The plain fact is that in the 18th century country houses weren’t cut off. We imagine things and deceive ourselves.The point here, which answers a note from Dr Q of Harwich, is that turnpikes, like ‘navigable rivers … foot-paths, mills, and all other moving objects … animate and add variety to the landscape,’ and far from excluding the outside world, that redoubtable gardener, Capability Brown, welcomed public roads. Lady Mary Coke was abreast in 1768: ‘as a road is now the fashionable prospect, I shall see from it everybody who goes the Acton way…’ and Brown had opened the view of the lane at Wrest, fully ten years earlier.
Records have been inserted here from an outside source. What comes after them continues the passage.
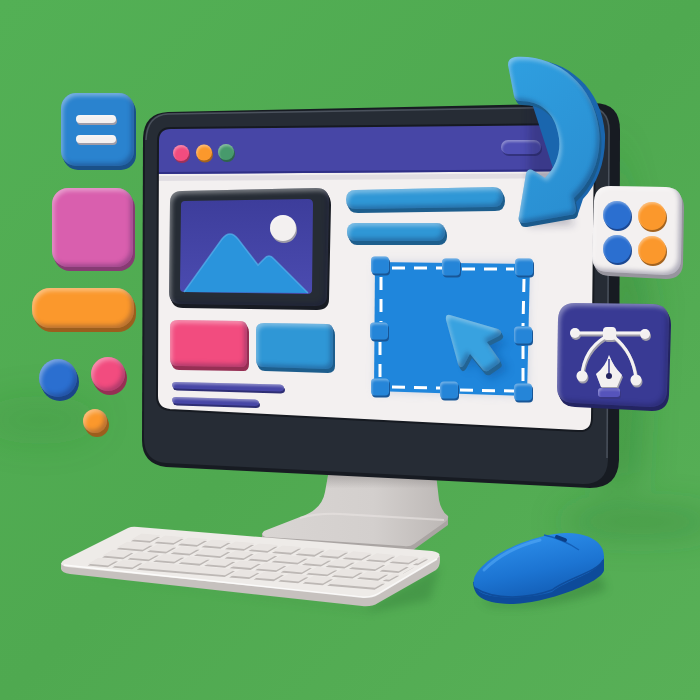
<!DOCTYPE html>
<html lang="en">
<head>
<meta charset="utf-8">
<title>Web design workspace</title>
<style>
:root{--green:#54ae53;--indigo:#4746a6;--indigo-deep:#393a94;--blue:#2f97d6;--azure:#1f86dc;--royal:#2b6fd0;--pink:#f24c7f;--magenta:#d95fae;--orange:#fb982c;--mint:#479a6c;--ink:#262c35;--ink-edge:#171b22;--paper:#f3f0f0;--key:#e9e5e2;--key-side:#bdb8b5}
html,body{margin:0;width:700px;height:700px;overflow:hidden;background:var(--green)}
svg{display:block}
.indigo{fill:var(--indigo)}.blue{fill:var(--blue)}.azure{fill:var(--azure)}.royal{fill:var(--royal)}
.pink{fill:var(--pink)}.magenta{fill:var(--magenta)}.orange{fill:var(--orange)}.mint{fill:var(--mint)}
.ink{fill:var(--ink)}.paper{fill:var(--paper)}
.clay{filter:url(#clay)}.clay-s{filter:url(#clay-small)}
.wire{fill:none;stroke:var(--paper);stroke-width:3;stroke-linecap:round}
.dash{fill:none;stroke:#fff;stroke-width:3;stroke-dasharray:13 9}
.keys{fill:none;stroke-width:6.5}
</style>
</head>
<body>
<svg width="700" height="700" viewBox="0 0 700 700" role="img" aria-label="Desktop computer with design tools, keyboard and mouse on green">
<defs>
  <filter id="clay" x="-20%" y="-20%" width="140%" height="150%" color-interpolation-filters="sRGB">
    <feColorMatrix in="SourceGraphic" values=".62 0 0 0 0 0 .62 0 0 0 0 0 .66 0 0 0 0 0 1 0" result="dark"/>
    <feOffset in="dark" dx="1" dy="2" result="side1"/>
    <feOffset in="dark" dx="2" dy="4" result="side2"/>
    <feGaussianBlur in="SourceAlpha" stdDeviation="2" result="soft"/>
    <feOffset in="soft" dx="2" dy="3" result="in1"/>
    <feComposite in="SourceAlpha" in2="in1" operator="out" result="rim1"/>
    <feFlood flood-color="#fff" flood-opacity=".38"/>
    <feComposite in2="rim1" operator="in" result="light"/>
    <feOffset in="soft" dx="-3" dy="-3" result="in2"/>
    <feComposite in="SourceAlpha" in2="in2" operator="out" result="rim2"/>
    <feFlood flood-color="#10103a" flood-opacity=".28"/>
    <feComposite in2="rim2" operator="in" result="shade"/>
    <feMerge><feMergeNode in="side2"/><feMergeNode in="side1"/><feMergeNode in="SourceGraphic"/><feMergeNode in="light"/><feMergeNode in="shade"/></feMerge>
  </filter>
  <filter id="clay-small" x="-20%" y="-40%" width="150%" height="200%" color-interpolation-filters="sRGB">
    <feColorMatrix in="SourceGraphic" values=".65 0 0 0 0 0 .65 0 0 0 0 0 .7 0 0 0 0 0 1 0"/>
    <feOffset dx="1" dy="2" result="side"/>
    <feGaussianBlur in="SourceAlpha" stdDeviation="1"/>
    <feOffset dx="1" dy="1.5" result="in1"/>
    <feComposite in="SourceAlpha" in2="in1" operator="out" result="rim"/>
    <feFlood flood-color="#fff" flood-opacity=".35"/>
    <feComposite in2="rim" operator="in" result="light"/>
    <feMerge><feMergeNode in="side"/><feMergeNode in="SourceGraphic"/><feMergeNode in="light"/></feMerge>
  </filter>
  <filter id="blur" x="-50%" y="-50%" width="200%" height="200%"><feGaussianBlur stdDeviation="16"/></filter>
  <filter id="blur-s" x="-30%" y="-30%" width="160%" height="160%"><feGaussianBlur stdDeviation="4"/></filter>
  <linearGradient id="backdrop" x1="0" y1="0" x2="1" y2="1"><stop offset="0" stop-color="#53b055"/><stop offset=".5" stop-color="#4fa950"/><stop offset="1" stop-color="#58b057"/></linearGradient>
  <linearGradient id="stand-face" x1="0" y1="0" x2="1" y2="0"><stop offset="0" stop-color="#d9d5d3"/><stop offset=".6" stop-color="#d3cfcd"/><stop offset="1" stop-color="#bcb7b5"/></linearGradient>
  <linearGradient id="neck-shade" x1="0" y1="0" x2="0" y2="1"><stop offset="0" stop-color="#5c5858" stop-opacity=".45"/><stop offset=".4" stop-color="#5c5858" stop-opacity="0"/></linearGradient>
  <linearGradient id="mouse-top" x1=".2" y1="0" x2=".6" y2="1"><stop offset="0" stop-color="#2f92ee"/><stop offset=".6" stop-color="#1c74d2"/><stop offset="1" stop-color="#125cb4"/></linearGradient>
  <linearGradient id="arrow-face" x1="0" y1="0" x2=".5" y2="1"><stop offset="0" stop-color="#2f9fe0"/><stop offset="1" stop-color="#2a8fd2"/></linearGradient>
  <linearGradient id="sky" x1="0" y1="0" x2="0" y2="1"><stop offset="0" stop-color="#3d3d9b"/><stop offset="1" stop-color="#4b4bb0"/></linearGradient>
  <path id="screen-shape" d="M171 128L580 124Q595 124 595 139L592 418Q592 432 578 431L170 410Q157 409 157 396L158 141Q158 128 171 128Z"/>
  <clipPath id="screen-clip"><use href="#screen-shape"/></clipPath>
  <rect id="handle" x="-9" y="-8.5" width="18" height="17" rx="4"/>
</defs>

<g id="background">
  <rect width="700" height="700" fill="url(#backdrop)"/>
  <g filter="url(#blur)" fill="#2f7d38">
    <ellipse cx="640" cy="522" rx="80" ry="14" opacity=".4"/>
    <path d="M610 130L650 300L640 480L600 490Z" opacity=".35"/>
    <ellipse cx="40" cy="420" rx="60" ry="24" opacity=".15"/>
  </g>
</g>

<g id="stand">
  <path d="M262 533L262 538Q263 541 268 541L405 552Q412 552 416 548L448 525V517Z" fill="#aaa5a3"/>
  <path d="M329 470L436 474L439 500Q441 511 448 516Q449 519 445 522L414 544Q410 547 404 546L266 537Q260 535 264 531L300 517Q322 510 325 492Z" fill="url(#stand-face)"/>
  <path d="M329 470L436 474L439 500Q441 511 447 516L312 513Q323 508 325 492Z" fill="url(#neck-shade)"/>
  <path d="M300 518Q318 513 340 514L444 520" fill="none" stroke="#e9e5e3" stroke-width="2" opacity=".6"/>
</g>

<g id="monitor">
  <path d="M168 112L594 103Q620 103 620 130L619 460Q618 488 590 488L166 467Q142 464 142 440L143 138Q144 113 168 112Z" fill="var(--ink-edge)"/>
  <path d="M168 113L586 106Q610 106 610 131L608 460Q607 484 583 484L166 463Q144 461 144 438L145 138Q146 114 168 113Z" class="ink"/>
  <path d="M146 140Q147 115 168 114L586 107Q609 107 609 131L607 458" fill="none" stroke="#535b66" stroke-width="1.5" opacity=".8"/>
  <use href="#screen-shape" class="paper"/>
  <g clip-path="url(#screen-clip)">
    <path d="M150 120H600V171L150 174Z" class="indigo"/>
    <path d="M157 173L595 170" stroke="#2f2f86" stroke-width="2"/>
    <path d="M150 176L600 173V178L150 181Z" fill="#cfcbd6" opacity=".5"/>
  </g>
  <use href="#screen-shape" fill="none" stroke="#161a21" stroke-width="2"/>
</g>

<g id="title-bar" class="clay-s">
  <circle cx="181" cy="153" r="8" class="pink"/>
  <circle cx="204" cy="152.500" r="8" class="orange"/>
  <circle cx="226" cy="152" r="8" class="mint"/>
  <rect x="501" y="140" width="40" height="14" rx="7" fill="#4f4fb4"/>
</g>

<g id="page-content">
  <g id="picture-card">
    <path d="M182 191L316 188Q329 188 329 201L327 295Q327 306 315 306L181 304Q169 304 169 292L170 203Q170 191 182 191Z" class="ink clay"/>
    <path d="M185 201L308 199Q313 199 313 204L312 290Q312 294 307 294L184 292Q180 292 180 288L181 205Q181 201 185 201Z" fill="url(#sky)"/>
    <path d="M184 292L222 239Q230 229 238 239L258 265L264 259Q269 253 274 259L308 293Z" fill="#2a94dc"/>
    <path d="M184 292L222 239Q230 229 238 239L258 265L264 259Q269 253 274 259L308 293" fill="none" stroke="#58b4ee" stroke-width="1.500" opacity=".7"/>
    <circle cx="283" cy="228" r="13" class="paper clay-s"/>
  </g>
  <g id="headline-bars" class="blue clay">
    <path d="M356 190L493 187Q503 187 503 197T493 207L356 209Q346 209 346 199.500T356 190Z"/>
    <rect x="347" y="223" width="98" height="18" rx="8"/>
  </g>
  <g id="cards" class="clay">
    <path d="M178 320L240 321Q247 321 247 328V360Q247 368 240 367L177 366Q170 366 170 359V327Q170 320 178 320Z" class="pink"/>
    <path d="M264 323L327 324Q333 324 333 331V362Q333 369 326 369L263 367Q256 367 256 360V330Q256 323 264 323Z" class="blue"/>
  </g>
  <g id="text-bars" class="indigo clay-s">
    <path d="M176 382L280 384.500Q284 385 284 388T280 391.500L176 388.500Q172 388 172 385T176 382Z"/>
    <path d="M176 397L255 399.500Q259 400 259 403T255 406L176 403.500Q172 403 172 400T176 397Z"/>
  </g>
</g>

<g id="selection">
  <path d="M376 262L529 262L528 396L375 392Z" fill="#b9c3d8" opacity=".6" filter="url(#blur-s)"/>
  <path d="M375 262L530 264L527 396L374 391Z" class="azure"/>
  <path class="dash" d="M392 268H442M462 269H514M524 279L523 326M523 346V382M381 277V322M380 342V378M392 387L440 388M460 390L514 391"/>
  <g class="clay-s" fill="#2585d8">
    <use href="#handle" x="380" y="265"/><use href="#handle" x="451" y="267"/><use href="#handle" x="524" y="267"/>
    <use href="#handle" x="379" y="331"/><use href="#handle" x="523" y="335"/>
    <use href="#handle" x="380" y="387"/><use href="#handle" x="449" y="390"/><use href="#handle" x="523" y="392"/>
  </g>
  <path d="M455 326L508 342L496 350L508 370L490 380L474 361L468 372Z" fill="#0d529f" opacity=".45" filter="url(#blur-s)"/>
  <path class="clay" d="M450 315L498 329Q504 332 499 336L487 342L499 359Q501 362 498 364L488 371Q485 372 483 370L470 354L464 365Q460 370 458 364L446 320Q445 314 450 315Z" fill="#38a2e0"/>
</g>

<g id="rotate-arrow">
  <path d="M530 82Q575 95 578 150Q580 180 560 200L575 225L528 226Z" fill="#12163a" opacity=".25" filter="url(#blur-s)"/>
  <path d="M518 60C560 54 602 84 605 134C606 162 597 184 583 199L578 214Q575 219 568 219L526 225L560 190Z" fill="#1a66ae"/>
  <path class="clay" d="M515 57C556 54 594 84 599 130C602 158 592 181 574 198L576 209Q576 215 570 215L525 223Q517 224 519 216L526 174Q528 167 534 171L545 178C557 166 562 149 558 133C554 112 540 101 520 101Q515 101 514 96L508 65Q508 58 515 57Z" fill="url(#arrow-face)"/>
</g>

<g id="left-blocks">
  <g class="clay">
    <rect x="61" y="93" width="73" height="73" rx="15" fill="#2a83cf"/>
    <rect x="52" y="188" width="81" height="79" rx="16" class="magenta"/>
    <rect x="32" y="288" width="102" height="40" rx="18" class="orange"/>
    <circle cx="58" cy="378" r="19" class="royal"/>
    <circle cx="108" cy="374" r="17" class="pink"/>
    <circle cx="95" cy="421" r="12" class="orange"/>
  </g>
  <g class="paper clay-s">
    <rect x="76" y="115" width="40" height="8" rx="4"/>
    <rect x="76" y="135" width="40" height="8" rx="4"/>
  </g>
</g>

<g id="palette-tile">
  <path class="paper clay" d="M610 186L666 187Q682 188 682 204L681 260Q680 275 664 275L607 272Q592 271 592 256L594 201Q595 186 610 186Z"/>
  <g class="clay-s">
    <circle cx="617" cy="215" r="14" class="royal"/><circle cx="652" cy="216" r="14" class="orange"/>
    <circle cx="617" cy="249" r="14" class="royal"/><circle cx="652" cy="250" r="14" class="orange"/>
  </g>
</g>

<g id="pen-tile">
  <path class="indigo clay" d="M575 303L653 304Q669 305 669 321L667 391Q666 407 650 407L573 403Q557 402 557 387L558 319Q559 303 575 303Z" style="fill:var(--indigo-deep)"/>
  <g class="clay-s">
    <path class="wire" d="M575 333H645M605 337Q584 350 582 375M614 337Q633 352 636 379"/>
    <g class="paper">
      <circle cx="575" cy="333" r="5"/><circle cx="645" cy="334" r="5"/>
      <circle cx="582" cy="376" r="5.500"/><circle cx="636" cy="380" r="5.500"/>
      <rect x="603" y="327" width="13" height="13" rx="4"/>
      <path d="M609 355Q613 366 622 375L617 387H601L596 374Q606 366 609 355Z"/>
    </g>
    <rect x="598" y="388" width="22" height="9" rx="3" fill="#5654bb"/>
  </g>
  <path d="M609 359V375" stroke="var(--indigo-deep)" stroke-width="1.500"/>
  <circle cx="609" cy="376" r="3" fill="#23235e"/>
</g>

<g id="keyboard">
  <path d="M70 574L366 609L440 566L430 600L372 612Z" fill="#2d7434" opacity=".35" filter="url(#blur-s)"/>
  <path d="M61 563L61 569Q62 573 70 574L362 606Q372 607 378 603L436 570Q440 567 440 560V556Z" fill="#c6c1be"/>
  <path d="M128 528Q132 526 138 527L432 551Q444 553 437 559L378 594Q371 598 361 597L68 567Q57 565 64 560Z" fill="#eeebe8"/>
  <path d="M64 565L361 597Q371 598 378 594L437 559" fill="none" stroke="#fff" stroke-width="1.500" opacity=".8"/>
  <g transform="matrix(1 .084 -1.600 .9 133 530)">
    <g id="key-rows" class="keys">
      <g id="key-set">
        <path d="M13 6H300" stroke-dasharray="19 4.500"/>
        <path d="M13 15H300" stroke-dasharray="26 4.500 19 4.500 19 4.500"/>
        <path d="M13 24H300" stroke-dasharray="21 4.500"/>
        <path d="M13 33H300" stroke-dasharray="20 4.500 20 4.500 88 4.500 20 4.500 20 4.500"/>
      </g>
    </g>
    <use href="#key-set" class="keys" x="2.500" y="1.800" stroke="var(--key-side)"/>
    <use href="#key-set" class="keys" stroke="var(--key)"/>
  </g>
</g>

<g id="mouse">
  <path d="M478 598Q520 612 600 574L606 590Q540 612 490 606Z" fill="#2d7434" opacity=".4" filter="url(#blur-s)"/>
  <path d="M473 582C474 595 480 603 510 604C545 604 603 582 604 570V556Z" fill="#0d4b9a"/>
  <path d="M474 579C481 556 535 533 568 533C594 534 605 545 604 558C598 574 566 580 552 592C525 600 468 602 474 579Z" fill="url(#mouse-top)"/>
  <path d="M475 588C495 601 530 598 552 590C567 578 598 572 603 560" fill="none" stroke="#0f4d9c" stroke-width="1.500"/>
  <path d="M544 535Q563 539 579 550" fill="none" stroke="#1460b8" stroke-width="1.500"/>
  <path d="M557 537L565 540" stroke="#0c3f86" stroke-width="4" stroke-linecap="round"/>
  <path d="M484 570Q505 549 540 540" fill="none" stroke="#63b3fa" stroke-width="3" stroke-linecap="round" opacity=".45"/>
</g>
</svg>
</body>
</html>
Anyone who regards Brown’s landscapes as exclusive and isolated might want to take the Stansted road (B1383) and slow down where it passes Audley End on a high embankment. Then they could dawdle up the A49 trunk to Ludlow which is terraced up above ground level where it runs through the park at Berrington. After that travel north via Swynnerton, Chatsworth, Aske, Alnwick, or go south through Coombe Abbey, Castle Ashby, Cowdray, – chase any point of the compass in fact, and you’ll hardly find a place Brown worked on that does not have a road running in sight of the house.